The high sugar, calorie and caffeine content of sports and energy drinks is an area of concern for health care professionals and these drinks have experienced a surge in popularity in recent years. National data have shown that although there has been a fall in consumption of soft drinks and fruit drinks, sports and energy drinks have tripled in consumption among adolescents.
The researchers behind the new study – which is published in the Journal of Nutrition Education and Behavior – gathered data from 2,793 adolescents across 20 public middle and high schools in the Minneapolis-St. Paul area during the 2009-10 school year.
The students reported data on their height, weight, how often they drink sports and energy drinks, how often they eat breakfast, how much physical activity they engage in, how much time they spend playing video games and watching TV, and whether or not they smoke.

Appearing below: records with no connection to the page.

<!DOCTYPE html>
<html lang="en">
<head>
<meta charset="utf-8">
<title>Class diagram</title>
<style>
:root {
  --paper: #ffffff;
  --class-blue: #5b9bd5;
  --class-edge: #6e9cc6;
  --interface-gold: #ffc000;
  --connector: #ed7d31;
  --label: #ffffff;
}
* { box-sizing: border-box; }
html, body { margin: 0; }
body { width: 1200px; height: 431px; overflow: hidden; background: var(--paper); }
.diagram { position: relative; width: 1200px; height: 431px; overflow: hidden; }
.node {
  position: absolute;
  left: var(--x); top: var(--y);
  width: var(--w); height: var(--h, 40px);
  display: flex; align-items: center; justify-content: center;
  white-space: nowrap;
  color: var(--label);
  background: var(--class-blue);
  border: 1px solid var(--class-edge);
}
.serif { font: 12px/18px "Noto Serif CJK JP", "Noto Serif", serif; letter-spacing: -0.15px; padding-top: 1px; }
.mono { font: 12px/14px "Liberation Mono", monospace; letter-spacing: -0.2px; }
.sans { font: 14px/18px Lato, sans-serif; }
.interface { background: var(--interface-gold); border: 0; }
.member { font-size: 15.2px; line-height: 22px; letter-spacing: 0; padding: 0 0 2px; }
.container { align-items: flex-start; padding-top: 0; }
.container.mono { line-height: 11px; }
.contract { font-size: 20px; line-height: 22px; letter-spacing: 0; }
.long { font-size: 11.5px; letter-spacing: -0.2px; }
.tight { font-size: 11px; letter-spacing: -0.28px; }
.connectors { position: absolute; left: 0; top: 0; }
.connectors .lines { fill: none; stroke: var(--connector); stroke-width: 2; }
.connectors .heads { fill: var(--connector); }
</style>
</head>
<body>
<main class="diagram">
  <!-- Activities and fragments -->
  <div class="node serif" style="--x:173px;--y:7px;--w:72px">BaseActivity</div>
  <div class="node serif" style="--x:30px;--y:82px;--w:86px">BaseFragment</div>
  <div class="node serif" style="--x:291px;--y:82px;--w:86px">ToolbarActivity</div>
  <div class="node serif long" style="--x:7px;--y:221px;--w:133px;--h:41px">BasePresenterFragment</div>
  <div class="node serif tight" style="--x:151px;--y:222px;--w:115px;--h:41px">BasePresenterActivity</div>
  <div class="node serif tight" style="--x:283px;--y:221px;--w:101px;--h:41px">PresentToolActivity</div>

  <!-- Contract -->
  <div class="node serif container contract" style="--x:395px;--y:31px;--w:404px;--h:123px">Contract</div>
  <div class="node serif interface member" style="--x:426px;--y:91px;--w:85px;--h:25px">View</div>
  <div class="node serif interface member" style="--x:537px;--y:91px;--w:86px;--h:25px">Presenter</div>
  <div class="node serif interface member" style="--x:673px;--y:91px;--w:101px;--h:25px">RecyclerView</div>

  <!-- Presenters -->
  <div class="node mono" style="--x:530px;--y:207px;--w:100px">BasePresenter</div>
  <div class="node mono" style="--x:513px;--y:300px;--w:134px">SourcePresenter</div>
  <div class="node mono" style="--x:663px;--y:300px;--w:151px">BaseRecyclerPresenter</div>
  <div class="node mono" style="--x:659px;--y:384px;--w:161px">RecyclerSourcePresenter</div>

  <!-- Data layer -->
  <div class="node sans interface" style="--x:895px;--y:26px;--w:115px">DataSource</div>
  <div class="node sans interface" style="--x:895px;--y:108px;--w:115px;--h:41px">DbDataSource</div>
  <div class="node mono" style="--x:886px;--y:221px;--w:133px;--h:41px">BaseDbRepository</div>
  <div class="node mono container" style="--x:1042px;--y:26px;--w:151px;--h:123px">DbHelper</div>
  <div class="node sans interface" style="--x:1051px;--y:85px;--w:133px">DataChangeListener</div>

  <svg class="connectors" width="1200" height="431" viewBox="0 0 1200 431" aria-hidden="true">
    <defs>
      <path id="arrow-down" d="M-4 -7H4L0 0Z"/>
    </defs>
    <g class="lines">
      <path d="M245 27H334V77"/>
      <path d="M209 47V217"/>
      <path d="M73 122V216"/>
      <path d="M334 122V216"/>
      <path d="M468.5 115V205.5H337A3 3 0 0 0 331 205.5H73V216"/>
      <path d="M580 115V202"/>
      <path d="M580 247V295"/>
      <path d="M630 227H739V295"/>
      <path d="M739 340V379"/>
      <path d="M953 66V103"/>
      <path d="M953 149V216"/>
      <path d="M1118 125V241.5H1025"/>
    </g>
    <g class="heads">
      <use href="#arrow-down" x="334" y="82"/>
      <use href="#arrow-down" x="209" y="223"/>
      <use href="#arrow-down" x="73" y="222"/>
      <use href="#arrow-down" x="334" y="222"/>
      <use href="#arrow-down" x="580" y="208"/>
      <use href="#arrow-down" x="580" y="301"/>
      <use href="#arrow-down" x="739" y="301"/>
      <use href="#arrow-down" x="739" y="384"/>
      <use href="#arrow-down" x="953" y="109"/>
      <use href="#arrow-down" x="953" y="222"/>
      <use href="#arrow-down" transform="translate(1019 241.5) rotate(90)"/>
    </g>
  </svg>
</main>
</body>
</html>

Despite consumption of sports drinks being linked to higher levels of moderate-to-vigorous physical activity, overall, the researchers found that consumption of sports and energy drinks contributes to a growing cluster of unhealthy behaviors among adolescents.

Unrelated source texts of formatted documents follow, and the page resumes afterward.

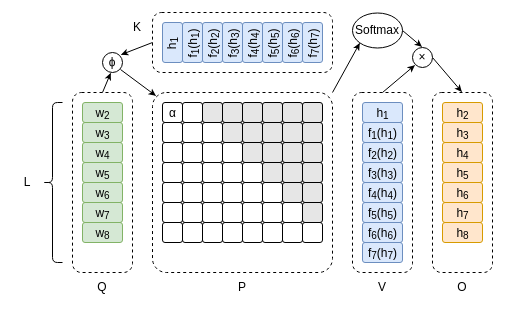
<!DOCTYPE html>
<html lang="en">
<head>
<meta charset="utf-8">
<title>Attention with recursive keys and values</title>
<style>
:root {
  --ink: #000; --paper: #fff; --mask: #e6e6e6;
  --green: #d5e8d4; --green-line: #82b366;
  --blue: #dae8fc; --blue-line: #6c8ebf;
  --orange: #ffe6cc; --orange-line: #d79b00;
}
* { box-sizing: border-box; }
html, body { margin: 0; overflow: hidden; background: var(--paper); }
.diagram {
  position: relative; width: 505px; height: 315px; overflow: hidden;
  background: var(--paper); color: var(--ink);
  font: 12px/14px "Liberation Sans", Arial, sans-serif;
}
.links { position: absolute; left: 0; top: 0; }
.frame { fill: none; stroke: var(--ink); stroke-dasharray: 3 3; }
.wire { fill: none; stroke: var(--ink); }
.wire.arrow { marker-end: url(#tip); }
.node { fill: var(--paper); stroke: var(--ink); }
.stack { position: absolute; top: 102px; display: flex; flex-direction: column; width: 41px; }
.cell {
  display: flex; align-items: center; justify-content: center;
  flex: none; height: 21px; margin-bottom: -1px;
  border: 1px solid var(--line); border-radius: 3px; background: var(--fill);
  white-space: nowrap;
}
.queries { left: 82px; --fill: var(--green); --line: var(--green-line); }
.values { left: 362px; --fill: var(--blue); --line: var(--blue-line); }
.outputs { left: 442px; --fill: var(--orange); --line: var(--orange-line); }
.keys {
  position: absolute; left: 162px; top: 22px; display: flex;
  --fill: var(--blue); --line: var(--blue-line);
}
.keys .cell { width: 21px; height: 41px; margin: 0 -1px 0 0; }
.keys span { transform: rotate(-90deg); }
sub { font-size: 10px; line-height: 0; vertical-align: -2px; }
.scores {
  position: absolute; left: 162px; top: 102px;
  display: grid; grid-template: repeat(7, 20px) / repeat(8, 20px);
  --fill: var(--paper); --line: var(--ink);
}
.scores .cell { width: 21px; }
.scores .masked { --fill: var(--mask); }
.label { position: absolute; width: 60px; text-align: center; transform: translate(-50%, -50%); }
</style>
</head>
<body>
<main class="diagram">
  <svg class="links" width="505" height="315" viewBox="0 0 505 315" aria-hidden="true">
    <defs>
      <marker id="tip" markerUnits="userSpaceOnUse" markerWidth="9" markerHeight="8" refX="7" refY="4" orient="auto">
        <path d="M0 0.5 L7.5 4 L0 7.5 L2 4 Z"/>
      </marker>
    </defs>
    <g transform="translate(.5 .5)">
      <rect class="frame" x="152" y="12" width="180" height="60" rx="9"/>
      <rect class="frame" x="72" y="92" width="60" height="180" rx="9"/>
      <rect class="frame" x="152" y="92" width="180" height="180" rx="14"/>
      <rect class="frame" x="352" y="92" width="60" height="180" rx="9"/>
      <rect class="frame" x="432" y="92" width="60" height="180" rx="9"/>
      <path class="wire" d="M62 102 H57 Q52 102 52 107 V177 Q52 182 48 182 H44 H48 Q52 182 52 187 V257 Q52 262 57 262 H62"/>
      <line class="wire arrow" x1="152" y1="42" x2="121" y2="54"/>
      <line class="wire arrow" x1="102" y1="92" x2="110" y2="73"/>
      <line class="wire arrow" x1="120" y1="69" x2="155" y2="95"/>
      <line class="wire arrow" x1="332" y1="92" x2="359" y2="43"/>
      <line class="wire arrow" x1="402" y1="30" x2="421" y2="46"/>
      <line class="wire arrow" x1="382" y1="92" x2="414" y2="65"/>
      <line class="wire arrow" x1="432" y1="57" x2="461" y2="91"/>
      <circle class="node" cx="112" cy="62" r="10"/>
      <circle class="node" cx="422" cy="57" r="10"/>
      <ellipse class="node" cx="377" cy="30" rx="25" ry="17.5"/>
    </g>
  </svg>

  <div class="keys">
    <div class="cell"><span>h<sub>1</sub></span></div>
    <div class="cell"><span>f<sub>1</sub>(h<sub>1</sub>)</span></div>
    <div class="cell"><span>f<sub>2</sub>(h<sub>2</sub>)</span></div>
    <div class="cell"><span>f<sub>3</sub>(h<sub>3</sub>)</span></div>
    <div class="cell"><span>f<sub>4</sub>(h<sub>4</sub>)</span></div>
    <div class="cell"><span>f<sub>5</sub>(h<sub>5</sub>)</span></div>
    <div class="cell"><span>f<sub>6</sub>(h<sub>6</sub>)</span></div>
    <div class="cell"><span>f<sub>7</sub>(h<sub>7</sub>)</span></div>
  </div>

  <div class="stack queries">
    <div class="cell"><span>w<sub>2</sub></span></div>
    <div class="cell"><span>w<sub>3</sub></span></div>
    <div class="cell"><span>w<sub>4</sub></span></div>
    <div class="cell"><span>w<sub>5</sub></span></div>
    <div class="cell"><span>w<sub>6</sub></span></div>
    <div class="cell"><span>w<sub>7</sub></span></div>
    <div class="cell"><span>w<sub>8</sub></span></div>
  </div>

  <div class="scores">
    <i class="cell" style="font-style:normal">α</i><i class="cell"></i><i class="cell masked"></i><i class="cell masked"></i><i class="cell masked"></i><i class="cell masked"></i><i class="cell masked"></i><i class="cell masked"></i>
    <i class="cell"></i><i class="cell"></i><i class="cell"></i><i class="cell masked"></i><i class="cell masked"></i><i class="cell masked"></i><i class="cell masked"></i><i class="cell masked"></i>
    <i class="cell"></i><i class="cell"></i><i class="cell"></i><i class="cell"></i><i class="cell masked"></i><i class="cell masked"></i><i class="cell masked"></i><i class="cell masked"></i>
    <i class="cell"></i><i class="cell"></i><i class="cell"></i><i class="cell"></i><i class="cell"></i><i class="cell masked"></i><i class="cell masked"></i><i class="cell masked"></i>
    <i class="cell"></i><i class="cell"></i><i class="cell"></i><i class="cell"></i><i class="cell"></i><i class="cell"></i><i class="cell masked"></i><i class="cell masked"></i>
    <i class="cell"></i><i class="cell"></i><i class="cell"></i><i class="cell"></i><i class="cell"></i><i class="cell"></i><i class="cell"></i><i class="cell masked"></i>
    <i class="cell"></i><i class="cell"></i><i class="cell"></i><i class="cell"></i><i class="cell"></i><i class="cell"></i><i class="cell"></i><i class="cell"></i>
  </div>

  <div class="stack values">
    <div class="cell"><span>h<sub>1</sub></span></div>
    <div class="cell"><span>f<sub>1</sub>(h<sub>1</sub>)</span></div>
    <div class="cell"><span>f<sub>2</sub>(h<sub>2</sub>)</span></div>
    <div class="cell"><span>f<sub>3</sub>(h<sub>3</sub>)</span></div>
    <div class="cell"><span>f<sub>4</sub>(h<sub>4</sub>)</span></div>
    <div class="cell"><span>f<sub>5</sub>(h<sub>5</sub>)</span></div>
    <div class="cell"><span>f<sub>6</sub>(h<sub>6</sub>)</span></div>
    <div class="cell"><span>f<sub>7</sub>(h<sub>7</sub>)</span></div>
  </div>

  <div class="stack outputs">
    <div class="cell"><span>h<sub>2</sub></span></div>
    <div class="cell"><span>h<sub>3</sub></span></div>
    <div class="cell"><span>h<sub>4</sub></span></div>
    <div class="cell"><span>h<sub>5</sub></span></div>
    <div class="cell"><span>h<sub>6</sub></span></div>
    <div class="cell"><span>h<sub>7</sub></span></div>
    <div class="cell"><span>h<sub>8</sub></span></div>
  </div>

  <div class="label" style="left:137px;top:27px">K</div>
  <div class="label" style="left:112px;top:62px">ϕ</div>
  <div class="label" style="left:377px;top:30px">Softmax</div>
  <div class="label" style="left:422px;top:57px">×</div>
  <div class="label" style="left:27px;top:182px">L</div>
  <div class="label" style="left:102px;top:287px">Q</div>
  <div class="label" style="left:242px;top:287px">P</div>
  <div class="label" style="left:382px;top:287px">V</div>
  <div class="label" style="left:462px;top:287px">O</div>
</main>
</body>
</html>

The study finds a link between smoking, high consumption of other sugary drinks, and prolonged time watching TV or playing video games with weekly sports and energy drinks consumption.
Lead author Nicole Larson, PhD, from the Division of Epidemiology and Community Health, School of Public Health at the University of Minnesota, explains:
“Among boys, weekly sports drink consumption was significantly associated with higher TV viewing; boys who regularly consumed sports drinks spent about 1 additional hour per week watching TV, compared with boys who consumed sports drinks less than once per week.
Boys who consumed energy drinks at least weekly spent approximately 4 additional hours per week playing video games, compared with those who consumed energy drinks less than once per week.”
Dr. Larson and her team say that future research and interventions should do more to promote healthy hydration habits in adolescents and target the clustering of behaviors that present health risks to youth.
The position on these drinks from the American Academy of Pediatrics (AAP) is that sports drinks should only be consumed by adolescents after vigorous and prolonged physical activity.
The AAP asserts that energy drinks, meanwhile, should not be consumed as they offer no health benefits and increase risks for overstimulation of the nervous system.
Earlier this year, the Centers for Disease Control and Prevention (CDC) found that around 73% of children consume caffeine on a daily basis. The CDC also reported that 20% of teenagers who consume energy drinks believe them to be safe.
A recent study from researchers at Iowa State University suggested that the drinks’ labeling may be to blame for the misperception of energy drinks as not being harmful. Current Food and Drug Administration (FDA) guidelines do not require caffeine and other stimulants to be listed in product labeling.
Also, although the FDA says that up to 400 mg of caffeine a day is not associated with adverse effects in adults, the administration has not issued any caffeine recommendations for children and adolescents.